Tens of thousands from across Nicaragua marched on the capital Managua April 28, including large delegations of campesinos from the countryside, in a "pilgrimage for peace" called by Archbishop Leopoldo Brenes following days of angry protests and repression that left some 40 dead. The Catholic Church agreed to mediate a dialogue between the government and opposition over the planned reform of the social security system that set off the protests 10 days earlier. But the "pilgrimage" struck a political tone, with marchers calling for the resignation of President Daniel Ortega.
The ACLU of Southern California on March 12 filed a lawsuit (PDF) in federal court on behalf of several immigrants with Temporary Protected Status (TPS) and citizens whose parents have TPS, challenging the Trump administration's revocation of the status for over 200,000 people. The Trump administration has terminated TPS for all people from El Salvador, Haiti, Nicaragua and Sudan. The suit contends that the Trump administration's interpretation of the TPS statute is unconstitutional as it interferes with the right of school-aged citizen children of TPS beneficiaries to reside in the country. The young citizens would have to choose whether to leave the country or to remain without their parents.

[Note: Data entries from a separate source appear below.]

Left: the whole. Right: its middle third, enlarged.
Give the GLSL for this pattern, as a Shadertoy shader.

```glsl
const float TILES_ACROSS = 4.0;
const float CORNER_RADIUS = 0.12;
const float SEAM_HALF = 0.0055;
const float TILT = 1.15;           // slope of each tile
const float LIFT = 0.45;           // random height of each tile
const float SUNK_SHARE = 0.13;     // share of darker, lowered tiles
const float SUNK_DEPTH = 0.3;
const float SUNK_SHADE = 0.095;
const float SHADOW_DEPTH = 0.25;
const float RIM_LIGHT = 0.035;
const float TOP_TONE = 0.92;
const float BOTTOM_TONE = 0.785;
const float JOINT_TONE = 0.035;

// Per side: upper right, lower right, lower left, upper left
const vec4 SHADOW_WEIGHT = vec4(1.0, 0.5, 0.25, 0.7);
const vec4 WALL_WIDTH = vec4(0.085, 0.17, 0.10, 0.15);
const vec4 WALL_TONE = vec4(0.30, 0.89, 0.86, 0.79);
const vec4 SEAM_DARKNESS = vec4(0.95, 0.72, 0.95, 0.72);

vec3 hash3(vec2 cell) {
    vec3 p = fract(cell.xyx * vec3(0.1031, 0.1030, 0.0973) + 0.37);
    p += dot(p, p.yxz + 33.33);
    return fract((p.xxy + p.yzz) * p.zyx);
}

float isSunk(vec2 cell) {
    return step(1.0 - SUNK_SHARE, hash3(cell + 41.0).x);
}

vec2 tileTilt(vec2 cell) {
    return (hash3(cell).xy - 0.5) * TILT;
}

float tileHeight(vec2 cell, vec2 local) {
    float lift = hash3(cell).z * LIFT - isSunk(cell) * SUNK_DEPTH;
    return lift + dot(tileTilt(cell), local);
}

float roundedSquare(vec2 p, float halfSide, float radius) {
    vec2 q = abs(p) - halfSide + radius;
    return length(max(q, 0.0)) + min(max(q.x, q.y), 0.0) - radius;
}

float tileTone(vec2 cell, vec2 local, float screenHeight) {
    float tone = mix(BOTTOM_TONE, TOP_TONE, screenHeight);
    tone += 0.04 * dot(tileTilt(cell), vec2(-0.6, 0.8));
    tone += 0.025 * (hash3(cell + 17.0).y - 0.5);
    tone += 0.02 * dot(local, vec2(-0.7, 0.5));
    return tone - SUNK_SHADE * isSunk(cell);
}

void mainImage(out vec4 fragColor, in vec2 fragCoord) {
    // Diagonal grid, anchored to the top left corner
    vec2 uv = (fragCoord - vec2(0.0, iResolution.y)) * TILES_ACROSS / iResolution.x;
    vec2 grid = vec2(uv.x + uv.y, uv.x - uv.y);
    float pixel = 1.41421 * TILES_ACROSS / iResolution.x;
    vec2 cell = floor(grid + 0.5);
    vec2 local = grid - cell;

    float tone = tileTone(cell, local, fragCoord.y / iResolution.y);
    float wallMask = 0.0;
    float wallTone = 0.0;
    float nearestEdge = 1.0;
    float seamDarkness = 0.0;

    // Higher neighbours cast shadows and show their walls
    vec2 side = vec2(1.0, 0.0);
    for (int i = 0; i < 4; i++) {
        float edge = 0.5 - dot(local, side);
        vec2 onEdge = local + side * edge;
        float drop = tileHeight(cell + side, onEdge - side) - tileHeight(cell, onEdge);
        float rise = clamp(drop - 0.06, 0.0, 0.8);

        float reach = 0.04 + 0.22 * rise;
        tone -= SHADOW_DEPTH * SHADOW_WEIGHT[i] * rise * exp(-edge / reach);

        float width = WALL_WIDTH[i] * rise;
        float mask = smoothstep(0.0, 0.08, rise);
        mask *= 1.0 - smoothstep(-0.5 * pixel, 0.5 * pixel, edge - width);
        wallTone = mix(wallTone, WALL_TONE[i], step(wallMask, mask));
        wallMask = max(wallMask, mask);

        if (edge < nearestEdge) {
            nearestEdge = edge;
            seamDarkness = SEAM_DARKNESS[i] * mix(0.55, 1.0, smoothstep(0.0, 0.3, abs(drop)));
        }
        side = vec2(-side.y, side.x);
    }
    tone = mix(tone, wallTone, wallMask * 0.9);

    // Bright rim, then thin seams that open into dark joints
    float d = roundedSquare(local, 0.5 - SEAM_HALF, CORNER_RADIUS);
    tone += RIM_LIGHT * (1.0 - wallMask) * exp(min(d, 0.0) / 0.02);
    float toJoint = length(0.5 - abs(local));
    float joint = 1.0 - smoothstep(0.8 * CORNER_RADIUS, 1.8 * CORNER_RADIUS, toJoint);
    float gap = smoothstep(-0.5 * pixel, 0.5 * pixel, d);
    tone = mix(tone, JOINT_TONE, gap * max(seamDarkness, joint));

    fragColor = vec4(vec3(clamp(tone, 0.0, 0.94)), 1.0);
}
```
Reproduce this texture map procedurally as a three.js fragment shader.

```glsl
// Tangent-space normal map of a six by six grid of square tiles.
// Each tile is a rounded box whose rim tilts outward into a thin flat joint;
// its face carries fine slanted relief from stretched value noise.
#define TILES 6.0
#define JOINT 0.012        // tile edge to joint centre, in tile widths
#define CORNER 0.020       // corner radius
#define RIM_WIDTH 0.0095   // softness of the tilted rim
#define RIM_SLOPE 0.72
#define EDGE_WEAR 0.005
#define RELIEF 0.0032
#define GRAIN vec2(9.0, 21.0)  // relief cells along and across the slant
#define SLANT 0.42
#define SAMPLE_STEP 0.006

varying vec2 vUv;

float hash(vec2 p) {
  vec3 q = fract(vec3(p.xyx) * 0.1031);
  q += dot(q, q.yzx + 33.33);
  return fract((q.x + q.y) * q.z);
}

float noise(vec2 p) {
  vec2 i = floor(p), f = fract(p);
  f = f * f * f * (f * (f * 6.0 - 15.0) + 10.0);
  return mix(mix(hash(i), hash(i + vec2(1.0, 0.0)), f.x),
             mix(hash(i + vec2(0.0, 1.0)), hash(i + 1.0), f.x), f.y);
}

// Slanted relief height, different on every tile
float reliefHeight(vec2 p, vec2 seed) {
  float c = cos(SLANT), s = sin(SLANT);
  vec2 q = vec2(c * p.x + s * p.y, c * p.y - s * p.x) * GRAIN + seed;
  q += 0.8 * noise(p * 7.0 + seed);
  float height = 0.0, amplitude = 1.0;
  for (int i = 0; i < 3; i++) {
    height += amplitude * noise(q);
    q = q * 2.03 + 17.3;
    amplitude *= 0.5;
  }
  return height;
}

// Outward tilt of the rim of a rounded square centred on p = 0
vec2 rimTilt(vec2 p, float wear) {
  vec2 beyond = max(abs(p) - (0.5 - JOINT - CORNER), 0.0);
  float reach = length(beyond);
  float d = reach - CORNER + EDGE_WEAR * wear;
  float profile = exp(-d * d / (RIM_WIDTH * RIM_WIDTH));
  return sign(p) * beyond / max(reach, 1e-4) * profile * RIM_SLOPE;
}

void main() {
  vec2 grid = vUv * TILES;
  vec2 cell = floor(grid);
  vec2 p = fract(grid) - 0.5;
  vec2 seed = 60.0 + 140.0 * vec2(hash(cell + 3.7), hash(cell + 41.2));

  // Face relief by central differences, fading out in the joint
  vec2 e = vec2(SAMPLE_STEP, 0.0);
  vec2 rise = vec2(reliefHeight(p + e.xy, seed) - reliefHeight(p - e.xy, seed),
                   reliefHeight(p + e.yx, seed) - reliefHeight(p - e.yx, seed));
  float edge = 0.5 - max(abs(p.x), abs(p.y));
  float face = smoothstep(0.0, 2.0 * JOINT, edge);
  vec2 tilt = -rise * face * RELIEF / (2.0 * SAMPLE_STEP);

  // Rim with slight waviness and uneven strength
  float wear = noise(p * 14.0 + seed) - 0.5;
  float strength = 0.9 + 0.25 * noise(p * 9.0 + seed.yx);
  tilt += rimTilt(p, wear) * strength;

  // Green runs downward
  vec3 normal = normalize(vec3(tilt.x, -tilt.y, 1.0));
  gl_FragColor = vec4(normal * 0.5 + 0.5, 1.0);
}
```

The International Day for the Elimination of Violence Against Women march in Nicaragua's capital Nov. 25 was ironically shut down by the riot police, who blocked the streets off shortly after the demonstrators gathered. National Police troops also detained several women who were travelling to Managua from elsewhere around the country to attend the march, with vehicles stopped and seized with delegations from Chinandega, Masaya and Matagalpa. The Managua march was emotionally charged, as it was led by Elea Valle—a campesina woman whose husband, son and daughter were killed two weeks earlier in a raid by army troops on their home in the country's eastern rainforest.
A new report from Amnesty International accuses the Nicaraguan government of "placing business before the future of the country and its people" with its inter-oceanic canal mega-scheme "that will affect the livelihoods of tens of thousands of people and might leave many homeless." The report, Danger: Rights for sale, charges that "the obscure legal framework that led to the concession of the project, without genuine consultation with all affected communities, violates a catalogue of national and international standards on human rights and might lead to the forced eviction of hundreds of families." It also accuses authorities of harassing and persecuting opponents of the project. (Amnesty International, Aug. 3)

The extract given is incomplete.